#### Required action:
Copy out each line of the listing below where the string "title" appears.
::::
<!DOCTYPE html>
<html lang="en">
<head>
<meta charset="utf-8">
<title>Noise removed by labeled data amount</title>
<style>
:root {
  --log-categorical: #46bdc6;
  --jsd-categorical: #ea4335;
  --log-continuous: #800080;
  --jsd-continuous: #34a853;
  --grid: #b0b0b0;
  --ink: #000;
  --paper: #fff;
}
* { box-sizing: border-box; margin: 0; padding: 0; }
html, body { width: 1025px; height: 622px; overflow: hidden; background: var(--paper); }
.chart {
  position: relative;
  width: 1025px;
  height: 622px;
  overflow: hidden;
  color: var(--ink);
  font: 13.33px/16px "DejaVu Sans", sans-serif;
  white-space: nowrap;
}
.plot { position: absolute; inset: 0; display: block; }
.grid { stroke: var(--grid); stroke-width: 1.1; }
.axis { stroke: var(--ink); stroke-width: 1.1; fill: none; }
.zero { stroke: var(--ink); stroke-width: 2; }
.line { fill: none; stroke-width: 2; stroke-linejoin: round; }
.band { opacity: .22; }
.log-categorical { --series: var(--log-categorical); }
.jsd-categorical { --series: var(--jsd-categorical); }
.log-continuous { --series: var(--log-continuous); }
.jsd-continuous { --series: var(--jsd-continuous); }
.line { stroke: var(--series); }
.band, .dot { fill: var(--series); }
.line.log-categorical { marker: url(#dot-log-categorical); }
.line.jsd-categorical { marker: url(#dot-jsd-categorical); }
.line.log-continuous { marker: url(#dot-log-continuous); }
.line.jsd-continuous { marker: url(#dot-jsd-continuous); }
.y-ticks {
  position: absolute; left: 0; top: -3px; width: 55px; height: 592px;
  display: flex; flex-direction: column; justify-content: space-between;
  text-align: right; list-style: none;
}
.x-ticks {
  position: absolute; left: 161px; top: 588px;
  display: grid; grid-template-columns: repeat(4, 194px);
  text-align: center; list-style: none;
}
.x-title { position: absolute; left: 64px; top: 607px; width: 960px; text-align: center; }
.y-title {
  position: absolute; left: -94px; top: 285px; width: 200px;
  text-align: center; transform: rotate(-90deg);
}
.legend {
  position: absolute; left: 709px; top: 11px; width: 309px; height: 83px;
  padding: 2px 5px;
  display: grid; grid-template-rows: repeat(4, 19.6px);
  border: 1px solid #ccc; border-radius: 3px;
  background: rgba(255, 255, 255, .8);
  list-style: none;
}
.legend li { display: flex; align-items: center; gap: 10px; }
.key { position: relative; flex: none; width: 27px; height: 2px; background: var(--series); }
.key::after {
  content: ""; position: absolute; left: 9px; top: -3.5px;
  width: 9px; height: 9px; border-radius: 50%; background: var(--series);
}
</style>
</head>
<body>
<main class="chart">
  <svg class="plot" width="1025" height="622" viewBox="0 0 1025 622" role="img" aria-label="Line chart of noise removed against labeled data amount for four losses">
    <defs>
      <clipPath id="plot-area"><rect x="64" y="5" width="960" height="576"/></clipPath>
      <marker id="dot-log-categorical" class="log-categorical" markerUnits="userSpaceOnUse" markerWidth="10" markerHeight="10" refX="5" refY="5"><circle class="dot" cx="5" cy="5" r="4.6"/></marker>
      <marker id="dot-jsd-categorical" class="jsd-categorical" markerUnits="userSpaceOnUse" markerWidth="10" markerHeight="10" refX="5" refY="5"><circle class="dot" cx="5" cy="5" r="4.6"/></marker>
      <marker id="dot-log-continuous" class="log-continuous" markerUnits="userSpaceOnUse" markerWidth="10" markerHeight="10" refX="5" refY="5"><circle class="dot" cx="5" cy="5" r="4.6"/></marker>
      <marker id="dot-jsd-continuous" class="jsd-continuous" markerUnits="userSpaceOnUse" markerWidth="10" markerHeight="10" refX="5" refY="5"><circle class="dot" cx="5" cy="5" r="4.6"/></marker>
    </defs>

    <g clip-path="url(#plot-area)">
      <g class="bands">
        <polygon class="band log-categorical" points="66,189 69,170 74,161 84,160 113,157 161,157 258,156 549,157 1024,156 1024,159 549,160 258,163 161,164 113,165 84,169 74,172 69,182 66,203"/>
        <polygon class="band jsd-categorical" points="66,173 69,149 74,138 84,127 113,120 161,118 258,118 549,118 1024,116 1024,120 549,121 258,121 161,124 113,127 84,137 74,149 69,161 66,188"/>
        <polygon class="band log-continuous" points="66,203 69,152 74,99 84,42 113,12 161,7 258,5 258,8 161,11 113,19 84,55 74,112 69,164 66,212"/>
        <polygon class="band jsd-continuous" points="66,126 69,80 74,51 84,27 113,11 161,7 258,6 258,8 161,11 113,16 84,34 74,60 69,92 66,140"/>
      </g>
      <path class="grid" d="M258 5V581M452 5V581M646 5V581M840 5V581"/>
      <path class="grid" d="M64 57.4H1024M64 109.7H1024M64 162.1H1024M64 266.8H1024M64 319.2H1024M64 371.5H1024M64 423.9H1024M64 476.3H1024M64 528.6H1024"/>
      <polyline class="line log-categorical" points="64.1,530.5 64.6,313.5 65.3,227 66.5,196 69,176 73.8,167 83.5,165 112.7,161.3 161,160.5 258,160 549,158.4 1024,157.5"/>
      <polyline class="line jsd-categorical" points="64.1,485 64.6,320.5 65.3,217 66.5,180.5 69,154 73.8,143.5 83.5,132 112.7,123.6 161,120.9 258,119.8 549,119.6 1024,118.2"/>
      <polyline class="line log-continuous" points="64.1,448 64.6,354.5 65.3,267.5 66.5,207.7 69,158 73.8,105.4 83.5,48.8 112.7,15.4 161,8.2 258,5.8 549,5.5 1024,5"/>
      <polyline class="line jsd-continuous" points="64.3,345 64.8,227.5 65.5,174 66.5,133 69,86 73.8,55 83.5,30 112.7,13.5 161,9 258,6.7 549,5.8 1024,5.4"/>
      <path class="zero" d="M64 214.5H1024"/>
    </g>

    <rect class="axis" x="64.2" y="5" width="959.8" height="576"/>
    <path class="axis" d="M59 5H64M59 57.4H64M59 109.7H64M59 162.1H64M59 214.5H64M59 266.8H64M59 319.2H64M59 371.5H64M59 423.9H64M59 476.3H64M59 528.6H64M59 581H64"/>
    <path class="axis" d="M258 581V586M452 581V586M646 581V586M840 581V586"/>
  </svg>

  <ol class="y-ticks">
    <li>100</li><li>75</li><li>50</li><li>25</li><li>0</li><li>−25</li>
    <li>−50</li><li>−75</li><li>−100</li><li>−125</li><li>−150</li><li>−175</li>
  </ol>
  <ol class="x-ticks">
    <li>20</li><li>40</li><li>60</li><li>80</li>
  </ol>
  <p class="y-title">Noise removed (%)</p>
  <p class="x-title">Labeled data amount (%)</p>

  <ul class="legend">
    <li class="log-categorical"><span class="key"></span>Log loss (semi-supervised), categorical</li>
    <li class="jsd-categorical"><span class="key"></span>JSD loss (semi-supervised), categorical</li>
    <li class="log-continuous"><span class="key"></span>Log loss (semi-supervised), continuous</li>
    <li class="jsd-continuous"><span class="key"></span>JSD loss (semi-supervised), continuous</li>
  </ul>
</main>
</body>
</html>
::::
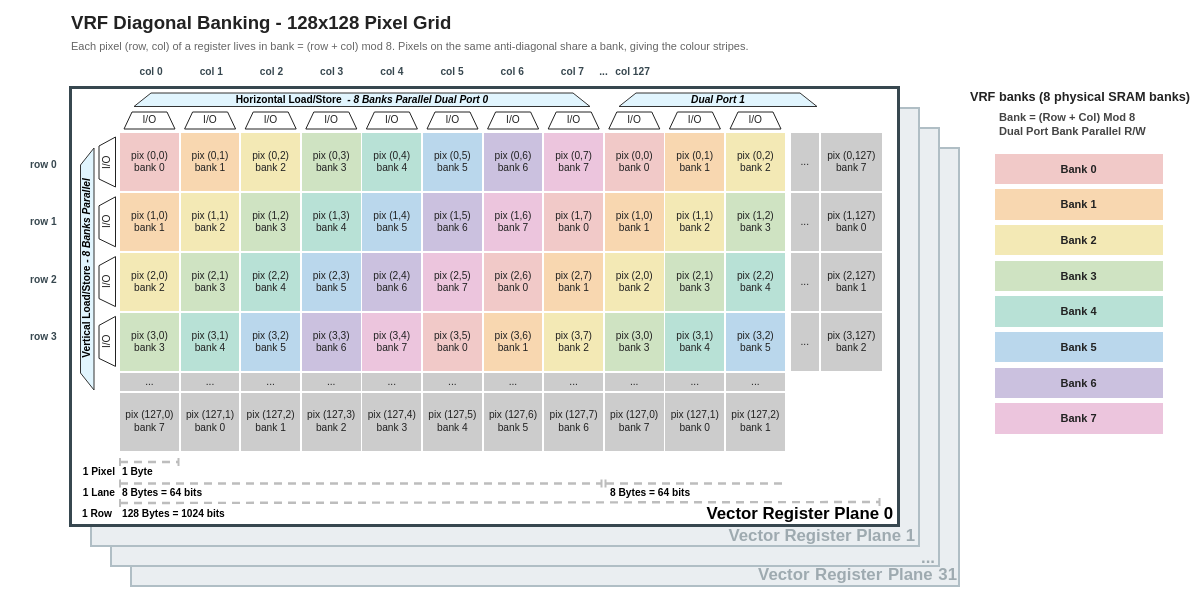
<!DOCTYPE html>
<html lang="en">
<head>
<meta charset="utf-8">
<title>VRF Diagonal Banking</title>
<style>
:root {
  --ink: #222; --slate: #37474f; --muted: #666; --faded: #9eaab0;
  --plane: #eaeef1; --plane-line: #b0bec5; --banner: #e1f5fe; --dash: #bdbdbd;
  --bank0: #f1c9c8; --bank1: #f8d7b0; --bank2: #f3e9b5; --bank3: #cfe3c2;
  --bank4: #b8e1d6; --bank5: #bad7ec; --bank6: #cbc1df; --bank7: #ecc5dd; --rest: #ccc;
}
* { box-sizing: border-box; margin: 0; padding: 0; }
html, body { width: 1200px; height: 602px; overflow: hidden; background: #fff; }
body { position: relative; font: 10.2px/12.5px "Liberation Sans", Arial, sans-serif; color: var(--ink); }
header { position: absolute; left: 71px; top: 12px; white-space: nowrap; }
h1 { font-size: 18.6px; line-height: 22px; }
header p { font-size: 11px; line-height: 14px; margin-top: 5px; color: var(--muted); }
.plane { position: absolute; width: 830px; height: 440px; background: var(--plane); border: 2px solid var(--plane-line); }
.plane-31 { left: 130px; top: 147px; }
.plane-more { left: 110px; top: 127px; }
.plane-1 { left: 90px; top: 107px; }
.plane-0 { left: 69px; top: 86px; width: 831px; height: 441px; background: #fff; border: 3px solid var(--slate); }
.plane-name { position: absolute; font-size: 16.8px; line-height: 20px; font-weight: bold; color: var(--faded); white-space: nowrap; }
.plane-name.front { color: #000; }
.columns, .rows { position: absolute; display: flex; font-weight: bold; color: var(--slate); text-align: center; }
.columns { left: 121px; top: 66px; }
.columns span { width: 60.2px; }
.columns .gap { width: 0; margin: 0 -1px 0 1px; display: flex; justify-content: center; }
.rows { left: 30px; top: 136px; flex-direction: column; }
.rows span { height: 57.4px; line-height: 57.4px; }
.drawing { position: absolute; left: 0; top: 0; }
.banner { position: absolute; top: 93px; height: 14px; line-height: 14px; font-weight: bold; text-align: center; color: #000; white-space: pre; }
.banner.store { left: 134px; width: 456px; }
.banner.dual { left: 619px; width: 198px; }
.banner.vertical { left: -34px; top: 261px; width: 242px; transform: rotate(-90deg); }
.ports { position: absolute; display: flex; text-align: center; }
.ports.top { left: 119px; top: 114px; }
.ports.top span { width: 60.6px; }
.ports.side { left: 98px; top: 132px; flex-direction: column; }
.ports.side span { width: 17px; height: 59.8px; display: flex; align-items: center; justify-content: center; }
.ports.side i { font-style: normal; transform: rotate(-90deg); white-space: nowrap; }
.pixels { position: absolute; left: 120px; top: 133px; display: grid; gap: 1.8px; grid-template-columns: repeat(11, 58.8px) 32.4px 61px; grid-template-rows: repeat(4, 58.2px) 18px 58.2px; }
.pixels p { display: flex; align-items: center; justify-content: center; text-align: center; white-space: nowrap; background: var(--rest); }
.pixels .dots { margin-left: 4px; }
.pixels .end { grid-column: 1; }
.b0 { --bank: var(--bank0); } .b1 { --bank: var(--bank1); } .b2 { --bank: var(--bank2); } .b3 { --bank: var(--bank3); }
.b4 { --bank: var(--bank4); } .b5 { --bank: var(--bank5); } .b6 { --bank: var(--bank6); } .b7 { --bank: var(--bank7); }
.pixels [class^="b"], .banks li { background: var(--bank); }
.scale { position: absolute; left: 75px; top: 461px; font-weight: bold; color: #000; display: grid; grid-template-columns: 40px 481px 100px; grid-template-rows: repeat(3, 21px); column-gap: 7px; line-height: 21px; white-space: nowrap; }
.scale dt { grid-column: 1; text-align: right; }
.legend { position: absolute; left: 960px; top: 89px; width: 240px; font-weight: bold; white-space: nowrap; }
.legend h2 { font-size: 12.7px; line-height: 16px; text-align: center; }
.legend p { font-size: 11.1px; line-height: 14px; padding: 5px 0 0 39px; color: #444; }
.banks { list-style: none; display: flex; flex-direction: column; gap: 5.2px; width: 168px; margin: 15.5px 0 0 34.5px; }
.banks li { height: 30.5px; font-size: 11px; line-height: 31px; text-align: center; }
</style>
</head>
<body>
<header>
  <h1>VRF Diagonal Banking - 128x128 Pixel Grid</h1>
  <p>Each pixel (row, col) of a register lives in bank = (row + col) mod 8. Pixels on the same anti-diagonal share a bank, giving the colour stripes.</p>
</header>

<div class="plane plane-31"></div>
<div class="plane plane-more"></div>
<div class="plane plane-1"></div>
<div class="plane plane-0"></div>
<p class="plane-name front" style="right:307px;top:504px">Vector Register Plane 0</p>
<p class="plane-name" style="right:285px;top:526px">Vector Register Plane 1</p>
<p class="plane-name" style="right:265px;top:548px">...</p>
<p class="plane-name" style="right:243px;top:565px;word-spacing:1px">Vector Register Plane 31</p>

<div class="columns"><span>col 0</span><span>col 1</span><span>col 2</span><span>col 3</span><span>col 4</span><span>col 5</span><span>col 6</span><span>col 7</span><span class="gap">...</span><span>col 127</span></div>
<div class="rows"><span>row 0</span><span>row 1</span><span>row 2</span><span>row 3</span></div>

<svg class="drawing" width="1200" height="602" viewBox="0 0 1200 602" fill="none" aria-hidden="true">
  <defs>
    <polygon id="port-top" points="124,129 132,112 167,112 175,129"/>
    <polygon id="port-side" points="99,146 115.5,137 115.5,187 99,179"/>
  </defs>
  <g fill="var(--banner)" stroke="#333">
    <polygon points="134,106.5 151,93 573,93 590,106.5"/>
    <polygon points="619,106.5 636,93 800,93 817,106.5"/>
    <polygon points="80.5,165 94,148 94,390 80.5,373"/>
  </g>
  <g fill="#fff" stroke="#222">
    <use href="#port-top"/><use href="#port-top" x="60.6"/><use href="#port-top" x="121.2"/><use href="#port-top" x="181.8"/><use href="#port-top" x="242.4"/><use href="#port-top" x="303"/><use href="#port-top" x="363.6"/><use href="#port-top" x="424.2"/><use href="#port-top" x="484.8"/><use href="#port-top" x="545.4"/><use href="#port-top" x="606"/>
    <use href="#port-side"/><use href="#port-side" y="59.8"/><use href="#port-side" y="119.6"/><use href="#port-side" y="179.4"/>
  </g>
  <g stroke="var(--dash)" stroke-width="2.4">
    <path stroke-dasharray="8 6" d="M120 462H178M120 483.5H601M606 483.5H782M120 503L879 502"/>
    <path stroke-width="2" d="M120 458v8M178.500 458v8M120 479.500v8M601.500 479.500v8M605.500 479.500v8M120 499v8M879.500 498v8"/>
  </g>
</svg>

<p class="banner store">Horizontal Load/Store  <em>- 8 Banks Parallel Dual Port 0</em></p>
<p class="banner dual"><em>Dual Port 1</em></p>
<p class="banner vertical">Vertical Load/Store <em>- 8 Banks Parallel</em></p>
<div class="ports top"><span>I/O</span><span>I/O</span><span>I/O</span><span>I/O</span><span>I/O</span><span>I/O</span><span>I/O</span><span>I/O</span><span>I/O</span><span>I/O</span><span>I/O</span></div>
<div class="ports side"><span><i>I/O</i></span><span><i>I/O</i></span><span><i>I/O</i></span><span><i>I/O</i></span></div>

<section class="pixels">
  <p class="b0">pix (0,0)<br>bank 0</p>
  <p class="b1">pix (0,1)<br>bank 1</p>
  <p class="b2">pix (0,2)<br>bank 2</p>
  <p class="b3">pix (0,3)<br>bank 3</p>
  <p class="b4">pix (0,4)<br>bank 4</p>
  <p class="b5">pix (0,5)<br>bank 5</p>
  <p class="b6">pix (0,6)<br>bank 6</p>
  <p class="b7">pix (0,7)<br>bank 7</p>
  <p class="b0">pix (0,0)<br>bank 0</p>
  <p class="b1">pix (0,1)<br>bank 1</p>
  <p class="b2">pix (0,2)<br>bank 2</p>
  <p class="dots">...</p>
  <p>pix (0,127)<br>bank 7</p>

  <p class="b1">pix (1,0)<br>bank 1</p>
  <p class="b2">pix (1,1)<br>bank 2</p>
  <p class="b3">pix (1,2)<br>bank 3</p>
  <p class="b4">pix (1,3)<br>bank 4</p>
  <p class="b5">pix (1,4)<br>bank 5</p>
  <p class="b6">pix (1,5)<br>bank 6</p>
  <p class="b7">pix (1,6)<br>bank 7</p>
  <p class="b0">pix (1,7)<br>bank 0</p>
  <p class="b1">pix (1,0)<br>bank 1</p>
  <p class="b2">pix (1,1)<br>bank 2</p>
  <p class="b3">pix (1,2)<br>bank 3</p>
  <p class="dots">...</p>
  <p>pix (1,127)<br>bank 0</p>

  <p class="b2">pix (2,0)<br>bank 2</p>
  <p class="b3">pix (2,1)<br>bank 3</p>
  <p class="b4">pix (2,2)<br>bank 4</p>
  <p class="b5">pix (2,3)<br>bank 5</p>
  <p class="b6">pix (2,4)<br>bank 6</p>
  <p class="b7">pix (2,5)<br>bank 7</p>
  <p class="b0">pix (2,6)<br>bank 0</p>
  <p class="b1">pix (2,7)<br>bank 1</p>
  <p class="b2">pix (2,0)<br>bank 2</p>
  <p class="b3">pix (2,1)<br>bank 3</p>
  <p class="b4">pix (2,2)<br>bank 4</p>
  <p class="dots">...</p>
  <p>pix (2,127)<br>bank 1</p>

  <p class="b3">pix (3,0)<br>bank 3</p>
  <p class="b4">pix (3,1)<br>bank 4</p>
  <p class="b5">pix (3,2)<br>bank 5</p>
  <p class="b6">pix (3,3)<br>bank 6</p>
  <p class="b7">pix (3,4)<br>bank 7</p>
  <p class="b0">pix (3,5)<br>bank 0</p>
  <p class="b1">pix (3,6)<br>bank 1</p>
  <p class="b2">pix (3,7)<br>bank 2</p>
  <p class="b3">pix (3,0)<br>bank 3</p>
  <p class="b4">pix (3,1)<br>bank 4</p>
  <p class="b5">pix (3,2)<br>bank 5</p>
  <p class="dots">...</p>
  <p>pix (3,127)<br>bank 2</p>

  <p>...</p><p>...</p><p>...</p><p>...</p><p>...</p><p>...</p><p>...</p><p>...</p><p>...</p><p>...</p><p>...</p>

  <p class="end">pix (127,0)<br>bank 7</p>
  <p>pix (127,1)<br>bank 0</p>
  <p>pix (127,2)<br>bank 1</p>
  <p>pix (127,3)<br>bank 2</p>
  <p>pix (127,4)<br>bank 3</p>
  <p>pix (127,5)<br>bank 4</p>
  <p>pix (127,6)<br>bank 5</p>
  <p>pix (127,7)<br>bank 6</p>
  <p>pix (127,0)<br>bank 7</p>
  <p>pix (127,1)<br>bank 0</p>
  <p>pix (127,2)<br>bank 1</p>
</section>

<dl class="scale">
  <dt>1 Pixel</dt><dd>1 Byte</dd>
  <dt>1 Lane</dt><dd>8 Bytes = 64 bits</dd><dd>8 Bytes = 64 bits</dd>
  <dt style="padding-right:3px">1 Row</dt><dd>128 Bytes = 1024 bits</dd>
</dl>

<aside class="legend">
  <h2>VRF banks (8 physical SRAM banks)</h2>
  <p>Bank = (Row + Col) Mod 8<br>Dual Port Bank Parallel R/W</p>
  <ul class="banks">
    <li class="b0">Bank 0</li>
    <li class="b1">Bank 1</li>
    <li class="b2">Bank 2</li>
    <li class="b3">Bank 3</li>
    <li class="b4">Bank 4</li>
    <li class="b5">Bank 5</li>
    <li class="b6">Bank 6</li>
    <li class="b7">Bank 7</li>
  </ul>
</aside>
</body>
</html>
::::
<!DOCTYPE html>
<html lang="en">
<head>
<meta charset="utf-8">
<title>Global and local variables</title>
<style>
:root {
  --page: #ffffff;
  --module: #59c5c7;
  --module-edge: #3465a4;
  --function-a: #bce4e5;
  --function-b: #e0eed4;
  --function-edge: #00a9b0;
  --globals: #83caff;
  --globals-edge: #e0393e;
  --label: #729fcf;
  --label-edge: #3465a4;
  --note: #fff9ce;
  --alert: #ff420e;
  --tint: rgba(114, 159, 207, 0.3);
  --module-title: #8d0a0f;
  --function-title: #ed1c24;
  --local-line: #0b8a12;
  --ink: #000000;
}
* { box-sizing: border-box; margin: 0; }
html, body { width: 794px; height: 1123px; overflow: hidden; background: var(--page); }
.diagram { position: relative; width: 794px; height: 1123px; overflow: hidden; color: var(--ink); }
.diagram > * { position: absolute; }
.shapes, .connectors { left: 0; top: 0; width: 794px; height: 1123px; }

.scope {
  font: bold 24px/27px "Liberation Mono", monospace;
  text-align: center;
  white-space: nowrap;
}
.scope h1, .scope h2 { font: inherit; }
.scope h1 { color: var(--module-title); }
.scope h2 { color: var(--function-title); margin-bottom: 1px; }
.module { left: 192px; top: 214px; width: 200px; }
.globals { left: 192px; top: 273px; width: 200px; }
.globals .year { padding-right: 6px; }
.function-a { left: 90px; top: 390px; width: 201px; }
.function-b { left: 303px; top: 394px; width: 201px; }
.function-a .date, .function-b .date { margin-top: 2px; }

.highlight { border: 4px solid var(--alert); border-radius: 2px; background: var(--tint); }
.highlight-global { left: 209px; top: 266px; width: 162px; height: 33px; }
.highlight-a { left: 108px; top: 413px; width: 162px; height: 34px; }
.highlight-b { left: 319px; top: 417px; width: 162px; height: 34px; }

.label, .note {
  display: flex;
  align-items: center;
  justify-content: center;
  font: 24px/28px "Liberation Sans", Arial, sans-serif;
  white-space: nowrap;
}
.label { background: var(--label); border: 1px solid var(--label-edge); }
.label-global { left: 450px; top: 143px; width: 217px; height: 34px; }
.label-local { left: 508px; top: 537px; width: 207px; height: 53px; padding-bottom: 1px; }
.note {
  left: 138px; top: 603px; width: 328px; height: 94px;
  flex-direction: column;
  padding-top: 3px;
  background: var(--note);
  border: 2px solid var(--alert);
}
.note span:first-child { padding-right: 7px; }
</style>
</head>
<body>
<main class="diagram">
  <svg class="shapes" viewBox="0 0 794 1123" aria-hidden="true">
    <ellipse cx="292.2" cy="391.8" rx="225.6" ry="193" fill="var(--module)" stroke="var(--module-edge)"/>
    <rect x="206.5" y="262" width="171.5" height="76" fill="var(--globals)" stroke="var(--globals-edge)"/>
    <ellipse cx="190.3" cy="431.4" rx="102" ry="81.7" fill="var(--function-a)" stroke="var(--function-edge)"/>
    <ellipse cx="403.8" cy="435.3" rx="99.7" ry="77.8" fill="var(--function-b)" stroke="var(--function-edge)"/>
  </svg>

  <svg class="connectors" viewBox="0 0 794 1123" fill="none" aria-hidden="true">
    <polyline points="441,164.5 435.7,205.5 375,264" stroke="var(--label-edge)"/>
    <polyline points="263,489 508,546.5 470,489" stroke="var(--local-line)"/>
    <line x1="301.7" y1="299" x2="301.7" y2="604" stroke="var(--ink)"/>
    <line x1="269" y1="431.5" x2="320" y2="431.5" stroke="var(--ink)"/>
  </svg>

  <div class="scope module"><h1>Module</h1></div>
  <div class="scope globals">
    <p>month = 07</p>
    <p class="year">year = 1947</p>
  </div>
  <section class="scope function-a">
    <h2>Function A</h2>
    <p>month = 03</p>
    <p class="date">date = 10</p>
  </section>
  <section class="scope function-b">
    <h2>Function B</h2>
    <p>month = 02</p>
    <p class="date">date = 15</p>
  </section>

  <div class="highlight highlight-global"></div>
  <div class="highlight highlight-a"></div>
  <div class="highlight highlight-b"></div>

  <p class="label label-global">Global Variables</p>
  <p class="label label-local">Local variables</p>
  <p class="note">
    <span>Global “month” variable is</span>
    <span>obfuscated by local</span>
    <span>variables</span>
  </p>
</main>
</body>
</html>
::::
#### Task result:
<title>Noise removed by labeled data amount</title>
.x-title { position: absolute; left: 64px; top: 607px; width: 960px; text-align: center; }
.y-title {
  <p class="y-title">Noise removed (%)</p>
  <p class="x-title">Labeled data amount (%)</p>
<title>VRF Diagonal Banking</title>
<title>Global and local variables</title>
  --module-title: #8d0a0f;
  --function-title: #ed1c24;
.scope h1 { color: var(--module-title); }
.scope h2 { color: var(--function-title); margin-bottom: 1px; }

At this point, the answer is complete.